* Source data *
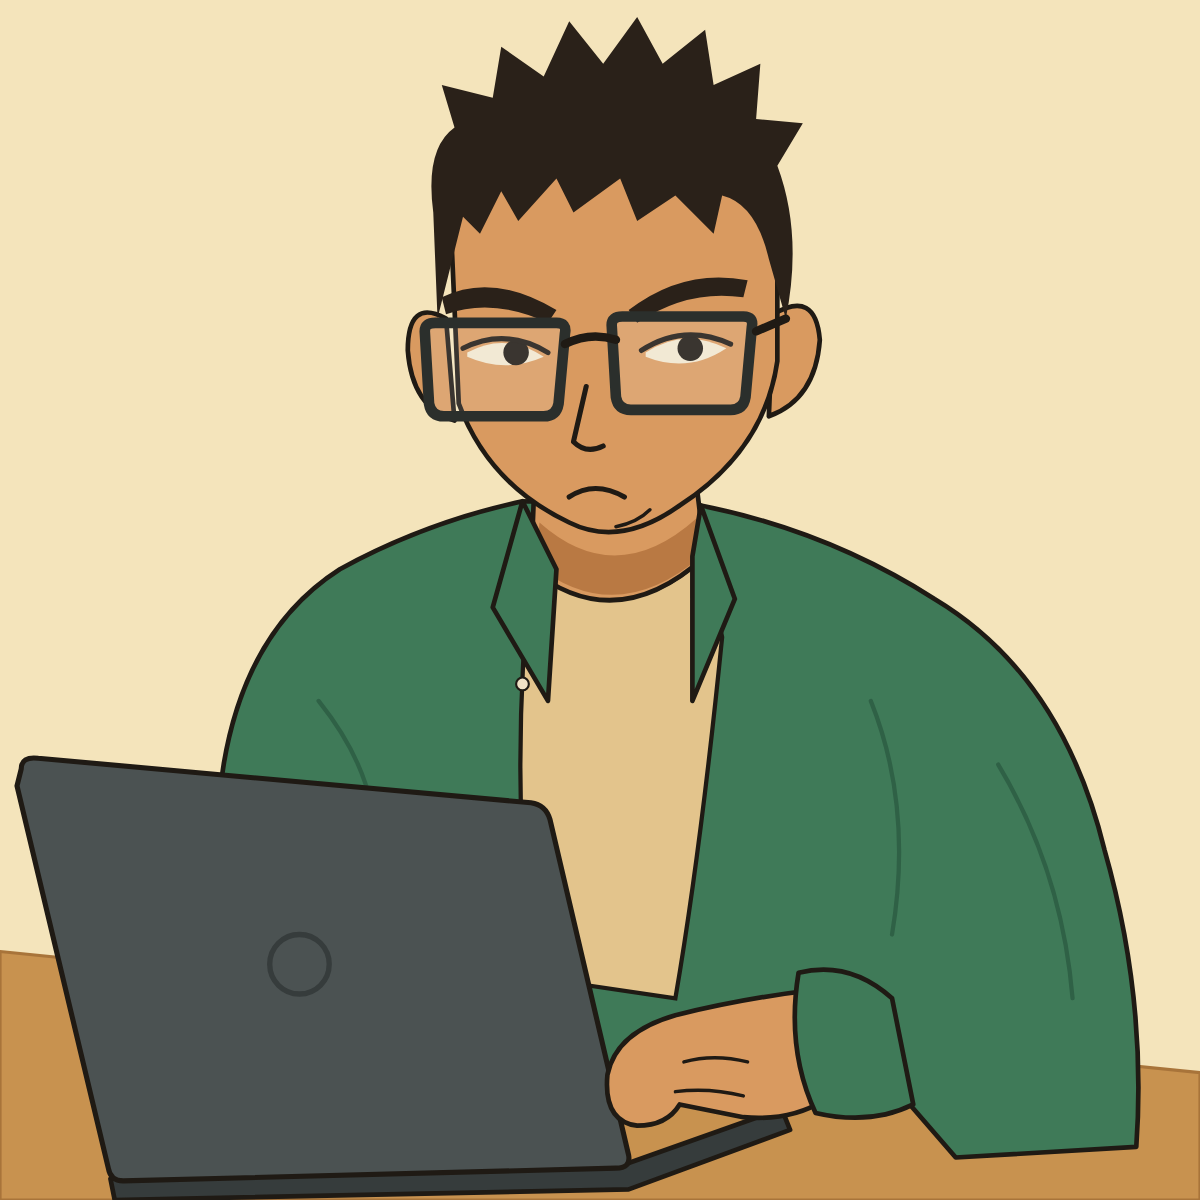
<!DOCTYPE html>
<html lang="en">
<head>
<meta charset="utf-8">
<title>Focused Coder</title>
<link rel="stylesheet" href="https://fonts.googleapis.com/css2?family=Inter&display=swap">
<style>
  :root {
    --wall: #f4e4bb;
    --desk: #c8924f;
    --desk-edge: #a8743a;
    --shirt: #3f7a58;
    --shirt-shade: #2f6146;
    --tee: #e3c48c;
    --skin: #d99a60;
    --skin-shade: #b97943;
    --hair: #2a2119;
    --line: #1f1a14;
    --laptop: #4b5252;
    --laptop-edge: #363c3c;
    --lens: rgba(255, 255, 255, 0.12);
    --eye-white: #f1e6cf;
  }
  html, body {
    margin: 0;
    padding: 0;
    overflow: hidden;
    background: var(--wall);
    font-family: "Inter", sans-serif;
  }
  .artboard {
    width: 1200px;
    height: 1200px;
    display: block;
  }
  .wall { fill: var(--wall); }
  .desk { fill: var(--desk); stroke: var(--desk-edge); stroke-width: 1.5; }
  .shirt { fill: var(--shirt); stroke: var(--line); stroke-width: 2.2; stroke-linejoin: round; }
  .shirt-fold { fill: none; stroke: var(--shirt-shade); stroke-width: 2; stroke-linecap: round; }
  .tee { fill: var(--tee); stroke: var(--line); stroke-width: 2; }
  .skin { fill: var(--skin); stroke: var(--line); stroke-width: 2.2; stroke-linejoin: round; }
  .skin-shade { fill: var(--skin-shade); }
  .hair { fill: var(--hair); }
  .ink { fill: none; stroke: var(--line); stroke-width: 2.4; stroke-linecap: round; stroke-linejoin: round; }
  .brow { fill: var(--hair); }
  .eye-white { fill: var(--eye-white); }
  .pupil { fill: var(--line); }
  .frame { fill: var(--lens); stroke: #2b2f2c; stroke-width: 5; stroke-linejoin: round; }
  .laptop-lid { fill: var(--laptop); stroke: var(--line); stroke-width: 2.4; stroke-linejoin: round; }
  .laptop-base { fill: var(--laptop-edge); stroke: var(--line); stroke-width: 2.2; stroke-linejoin: round; }
  .laptop-badge { fill: none; stroke: var(--laptop-edge); stroke-width: 2.5; }
  .button { fill: #f0e2c6; stroke: var(--line); stroke-width: 1; }
</style>
</head>
<body>
<svg class="artboard" viewBox="0 0 565 565" role="img" aria-label="Frowning man with glasses typing on a laptop">
  <defs>
    <path id="lens-shape" d="M0 4 Q0 0 5 0 H62 Q67 0 66 5 L63 38 Q62 44 56 44 H9 Q3 44 2 38 Z"/>
  </defs>

  <rect class="wall" width="565" height="565"/>

  <g id="desk">
    <path class="desk" d="M0 448 L565 505 V565 H0 Z"/>
  </g>

  <g id="figure">
    <!-- torso and sleeves -->
    <path class="shirt" d="M103 378 Q110 300 160 268 Q200 246 246 236 L330 238 Q390 250 440 282 Q500 318 520 400 Q540 470 535 540 L450 545 L385 470 L320 520 L170 460 L118 420 Z"/>
    <path class="shirt-fold" d="M410 330 Q430 380 420 440"/>
    <path class="shirt-fold" d="M470 360 Q500 410 505 470"/>
    <path class="shirt-fold" d="M150 330 Q170 355 175 380"/>
    <!-- undershirt -->
    <path class="tee" d="M250 266 Q290 300 332 262 L340 300 Q330 400 318 470 L250 460 Q240 360 250 266 Z"/>
    <!-- neck -->
    <path class="skin" d="M252 218 L250 268 Q290 300 332 262 L326 212 Z"/>
    <path class="skin-shade" d="M254 246 Q290 278 328 244 L330 262 Q290 296 252 266 Z"/>
    <!-- collar -->
    <path class="shirt" d="M246 236 L232 286 L258 330 L262 268 Z"/>
    <path class="shirt" d="M330 238 L346 282 L326 330 L326 262 Z"/>
    <circle class="button" cx="246" cy="322" r="3"/>

    <!-- ears -->
    <path class="skin" d="M210 150 Q192 140 192 165 Q194 192 214 198 Z"/>
    <path class="skin" d="M364 148 Q384 136 386 160 Q384 188 362 196 Z"/>

    <!-- face -->
    <path class="skin" d="M212 100 Q214 70 280 66 Q356 68 366 110 L366 170 Q360 212 320 238 Q292 258 268 246 Q230 228 216 190 Z"/>

    <!-- hair -->
    <path class="hair" d="M206 150 L204 100 Q200 70 214 60 L208 40 L232 46 L236 22 L256 36 L268 10 L284 30 L300 8 L312 30 L332 14 L336 40 L358 30 L356 56 L378 58 L366 78 Q378 110 370 150 L362 122 Q356 96 340 92 L336 110 L318 92 L300 104 L292 84 L270 100 L262 84 L244 104 L236 90 L226 110 L218 102 Z"/>

    <!-- brows -->
    <path class="brow" d="M208 140 Q232 128 262 146 L258 152 Q232 140 210 148 Z"/>
    <path class="brow" d="M296 146 Q322 126 352 132 L350 140 Q324 136 300 152 Z"/>

    <!-- eyes -->
    <path class="eye-white" d="M220 166 Q238 156 256 168 Q238 176 220 168 Z"/>
    <path class="eye-white" d="M304 166 Q322 154 342 164 Q324 176 304 168 Z"/>
    <circle class="pupil" cx="243" cy="166" r="6"/>
    <circle class="pupil" cx="325" cy="164" r="6"/>
    <path class="ink" d="M218 164 Q238 154 258 166"/>
    <path class="ink" d="M302 165 Q322 152 344 162"/>

    <!-- glasses -->
    <use href="#lens-shape" class="frame" x="200" y="152"/>
    <use href="#lens-shape" class="frame" x="288" y="149"/>
    <path class="ink" d="M266 162 Q278 156 290 160" style="stroke-width:4"/>
    <path class="ink" d="M356 156 L370 150" style="stroke-width:4"/>

    <!-- nose and mouth -->
    <path class="ink" d="M276 182 L270 208 Q276 214 284 210"/>
    <path class="ink" d="M268 234 Q280 226 294 234"/>
    <path class="ink" d="M290 248 Q300 246 306 240" style="stroke-width:1.6"/>
  </g>

  <g id="laptop">
    <path class="laptop-base" d="M52 555 L292 549 L368 522 L372 532 L296 560 L54 565 Z"/>
    <path class="laptop-lid" d="M10 362 Q10 356 18 357 L250 378 Q257 379 259 386 L296 544 Q297 550 290 550 L58 556 Q52 556 51 550 L8 370 Z"/>
    <circle class="laptop-badge" cx="141" cy="454" r="14"/>
  </g>

  <g id="hand">
    <path class="skin" d="M384 466 Q350 470 318 478 Q290 486 286 506 Q284 528 300 530 Q314 530 320 520 L350 526 Q372 528 388 518 Z"/>
    <path class="ink" d="M322 500 Q336 496 352 500" style="stroke-width:1.6"/>
    <path class="ink" d="M318 514 Q334 512 350 516" style="stroke-width:1.6"/>
    <path class="shirt" d="M376 458 Q400 452 420 470 L430 520 Q410 530 384 524 Q370 494 376 458 Z"/>
  </g>
</svg>
</body>
</html>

* Description of the task *
Say how many lines of the records include the string "edge"; the number alone is enough.

* Answer box *
5